Heel pain, which is commonly diagnosed as plantar fasciitis, is the most common painful condition of the foot.  Most patients and doctors focus on treating the pain and do not treat the underlying cause.  The most effective treatment for both short-term and long-term relief of heel pain needs to address the abnormal neurological and mechanical factors that drive this problem.


Too Much Pronation Leads to Heel Pain

Pronation of the foot is a normal biomechanical mechanism for shock absorption.  It involves a mild lowering of the arch during walking and running.  If lowering of the arch becomes excessive (overpronation), a strong band of connective tissue on the bottom of the foot called the plantar fascia becomes overstretched.  The excessive tension can create pain and inflammation, a condition called plantar fasciitis.

Conventional medical treatment of heel pain has always been to treat the symptoms.  Anti-inflammatory drugs, cortisone injections, and shock wave therapy may reduce pain and inflammation, but they do not correct overpronation.  Fasciotomy, a surgical procedure that involves cutting the plantar fascia, is not recommended as studies have shown it causes further flattening of the arch and the risk for future foot problems(1,2). 

Heel pain is best treated by preventing overpronation from occurring.  The use of shoe inserts, orthotics and motion control shoes are traditionally used for arch support to control pronation and can be effective in relieving heel pain.  Although arch supports can artificially control pronation and may be necessary in some cases, they essentially act as a “crutch” for the foot to control the problem, not fix the problem.  Logically, this approach makes sense, but patients and even most physicians are not aware there are neurological and mechanical problems that can cause overpronation to occur.


Neurological and Mechanical Problems Lead to Overpronation

The cascade of events that ultimately lead to heel pain and other foot problems usually starts with a previous injury.  Studies have shown that joint swelling, instability (unstable ankles prone to recurrent sprains) or ligament injury occurring after a sprained ankle will cause the brain to “inhibit” certain muscles in the lower leg that support the arch and control pronation(3-7). Inhibition is a natural response designed to “turn off” certain muscles in order to protect the injured area from further damage.  This is a good short term strategy until the injury heals, but if the muscles do not turn back “on” after healing is complete it can lead to overpronation, heel pain and other foot problems in the future.

There are other mechanical problems that can lead to overpronation including poor posture, loss of joint flexibility, or foot weakness.

Our Approach That Effectively Eliminates Heel Pain

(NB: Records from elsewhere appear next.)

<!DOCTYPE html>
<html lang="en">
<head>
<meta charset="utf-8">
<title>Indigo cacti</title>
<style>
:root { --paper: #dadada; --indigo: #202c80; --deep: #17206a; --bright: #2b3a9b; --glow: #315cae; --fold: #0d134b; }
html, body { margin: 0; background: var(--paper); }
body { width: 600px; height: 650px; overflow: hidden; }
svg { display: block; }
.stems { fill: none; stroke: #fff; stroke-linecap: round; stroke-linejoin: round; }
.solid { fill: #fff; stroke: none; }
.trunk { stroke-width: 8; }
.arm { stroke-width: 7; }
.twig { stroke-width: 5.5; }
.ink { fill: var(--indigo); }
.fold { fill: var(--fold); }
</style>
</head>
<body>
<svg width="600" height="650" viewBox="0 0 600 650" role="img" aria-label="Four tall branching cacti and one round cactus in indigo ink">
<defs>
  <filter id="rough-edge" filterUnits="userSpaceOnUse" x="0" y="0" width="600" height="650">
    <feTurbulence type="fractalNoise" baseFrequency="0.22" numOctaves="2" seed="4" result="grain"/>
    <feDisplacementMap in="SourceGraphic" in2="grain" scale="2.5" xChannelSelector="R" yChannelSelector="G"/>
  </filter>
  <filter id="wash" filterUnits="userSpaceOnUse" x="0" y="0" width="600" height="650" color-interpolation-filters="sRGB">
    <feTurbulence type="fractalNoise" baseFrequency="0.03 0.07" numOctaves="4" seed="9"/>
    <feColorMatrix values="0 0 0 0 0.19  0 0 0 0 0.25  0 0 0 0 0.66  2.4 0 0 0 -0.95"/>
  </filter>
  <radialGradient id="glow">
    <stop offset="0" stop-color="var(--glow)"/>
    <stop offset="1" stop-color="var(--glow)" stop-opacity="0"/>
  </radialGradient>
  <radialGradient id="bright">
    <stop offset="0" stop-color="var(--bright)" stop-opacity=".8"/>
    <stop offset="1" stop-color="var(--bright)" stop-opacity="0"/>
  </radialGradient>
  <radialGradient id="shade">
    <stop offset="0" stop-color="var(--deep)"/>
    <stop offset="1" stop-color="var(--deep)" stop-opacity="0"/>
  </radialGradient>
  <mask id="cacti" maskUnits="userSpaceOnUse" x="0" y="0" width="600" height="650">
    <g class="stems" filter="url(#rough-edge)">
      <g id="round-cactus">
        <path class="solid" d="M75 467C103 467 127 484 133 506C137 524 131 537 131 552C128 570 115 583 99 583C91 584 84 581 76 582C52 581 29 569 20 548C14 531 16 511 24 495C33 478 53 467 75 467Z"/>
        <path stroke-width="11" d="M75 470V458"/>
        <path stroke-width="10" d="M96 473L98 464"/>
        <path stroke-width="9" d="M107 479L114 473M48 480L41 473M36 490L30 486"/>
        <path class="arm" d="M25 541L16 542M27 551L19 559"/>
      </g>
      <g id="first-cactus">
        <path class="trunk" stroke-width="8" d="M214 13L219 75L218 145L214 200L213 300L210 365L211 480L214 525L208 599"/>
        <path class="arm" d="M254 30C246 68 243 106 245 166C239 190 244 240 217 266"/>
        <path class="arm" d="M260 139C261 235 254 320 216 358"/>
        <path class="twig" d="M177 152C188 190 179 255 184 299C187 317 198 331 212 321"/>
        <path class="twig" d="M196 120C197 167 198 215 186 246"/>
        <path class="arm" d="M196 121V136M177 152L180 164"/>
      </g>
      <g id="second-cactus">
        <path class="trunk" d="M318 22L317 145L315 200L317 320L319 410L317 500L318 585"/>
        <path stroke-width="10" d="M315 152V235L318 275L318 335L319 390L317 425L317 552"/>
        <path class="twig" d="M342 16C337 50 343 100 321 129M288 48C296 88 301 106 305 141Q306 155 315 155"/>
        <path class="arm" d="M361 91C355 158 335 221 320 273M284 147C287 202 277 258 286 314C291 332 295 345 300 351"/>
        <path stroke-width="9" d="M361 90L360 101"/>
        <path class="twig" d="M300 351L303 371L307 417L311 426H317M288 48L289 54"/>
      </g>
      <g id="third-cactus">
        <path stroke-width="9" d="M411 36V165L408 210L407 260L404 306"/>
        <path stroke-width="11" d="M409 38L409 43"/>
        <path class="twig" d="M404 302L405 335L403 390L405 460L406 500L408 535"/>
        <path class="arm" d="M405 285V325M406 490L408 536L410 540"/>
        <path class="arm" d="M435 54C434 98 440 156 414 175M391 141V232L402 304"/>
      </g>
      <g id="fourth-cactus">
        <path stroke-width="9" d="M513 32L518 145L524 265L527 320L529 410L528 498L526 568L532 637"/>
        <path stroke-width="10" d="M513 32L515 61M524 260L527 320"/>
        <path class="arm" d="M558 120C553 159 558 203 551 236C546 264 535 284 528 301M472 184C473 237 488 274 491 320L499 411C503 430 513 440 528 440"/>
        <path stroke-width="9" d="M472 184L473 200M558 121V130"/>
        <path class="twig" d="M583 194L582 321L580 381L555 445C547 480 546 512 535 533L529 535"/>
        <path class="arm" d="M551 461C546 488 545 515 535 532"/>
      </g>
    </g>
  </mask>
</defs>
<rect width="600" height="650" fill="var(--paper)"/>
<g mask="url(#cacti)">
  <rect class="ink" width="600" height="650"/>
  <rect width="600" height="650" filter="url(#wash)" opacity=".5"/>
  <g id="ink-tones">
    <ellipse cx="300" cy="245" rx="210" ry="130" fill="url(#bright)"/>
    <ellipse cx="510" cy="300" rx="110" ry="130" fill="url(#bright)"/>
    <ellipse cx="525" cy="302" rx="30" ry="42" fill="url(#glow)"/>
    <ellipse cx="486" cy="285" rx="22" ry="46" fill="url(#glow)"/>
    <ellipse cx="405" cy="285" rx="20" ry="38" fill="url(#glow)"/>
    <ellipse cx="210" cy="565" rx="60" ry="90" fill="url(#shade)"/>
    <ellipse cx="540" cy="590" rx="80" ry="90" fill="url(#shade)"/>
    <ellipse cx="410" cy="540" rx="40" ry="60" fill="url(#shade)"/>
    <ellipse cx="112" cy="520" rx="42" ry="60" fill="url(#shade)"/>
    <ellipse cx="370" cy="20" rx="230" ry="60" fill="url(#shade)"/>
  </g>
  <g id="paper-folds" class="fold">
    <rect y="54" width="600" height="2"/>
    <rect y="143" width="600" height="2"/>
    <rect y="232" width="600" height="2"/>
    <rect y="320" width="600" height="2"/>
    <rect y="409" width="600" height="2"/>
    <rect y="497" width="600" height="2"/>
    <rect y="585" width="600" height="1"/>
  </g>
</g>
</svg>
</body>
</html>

We take a very unique and different approach to treating heel pain. We first examine you for poor posture that might be creating more heel stress on one foot. We also check the joints of your leg and foot to determine if there are any joint restrictions or flexibility issues. Finally we test your muscles for weakness to determine which muscles are “turned off.” Once your exact neurological and mechanical problems are identified, the goal of treatment is to restore healthy posture, turn the weak muscles back “on” to restore strength and restore normal joint alignment and flexibility. The treatments that correct these problems include adjustments, muscle activation, massage therapy and corrective exercises to improve strength and muscle coordination of your leg and foot. This approach has provided phenomenal results for many patients and has virtually eliminated the need for drugs, injections or surgery.    

We help people with heel pain every day.  If you or someone you know is suffering from heel pain and is looking for a drug-free, non-surgical treatment option, contact our office to see if we can help.



  4. McVey, ED, etal. Arthrogenic muscle inhibition in the leg muscles of subjects exhibiting functional ankle instability.  Foot Ankle Int. 2005 Dec;26(12):1055-61.
  5. Palmieri-Smith RM, et al.  Peroneal activation deficits in persons with functional ankle instability.  Am J Sports Med. 2009 May;37(5):982-8.
  6. Palmieri, R et al.  Arthrogenic muscle response to a simulated ankle joint effusion. Br J Sports Med 2004;38:26–30.
  7. Klykken LW, et al.  Motor-neuron pool excitability of the lower leg muscles after acute lateral ankle sprain.  J Athl Train. 2011 May-Jun;46(3):263-9.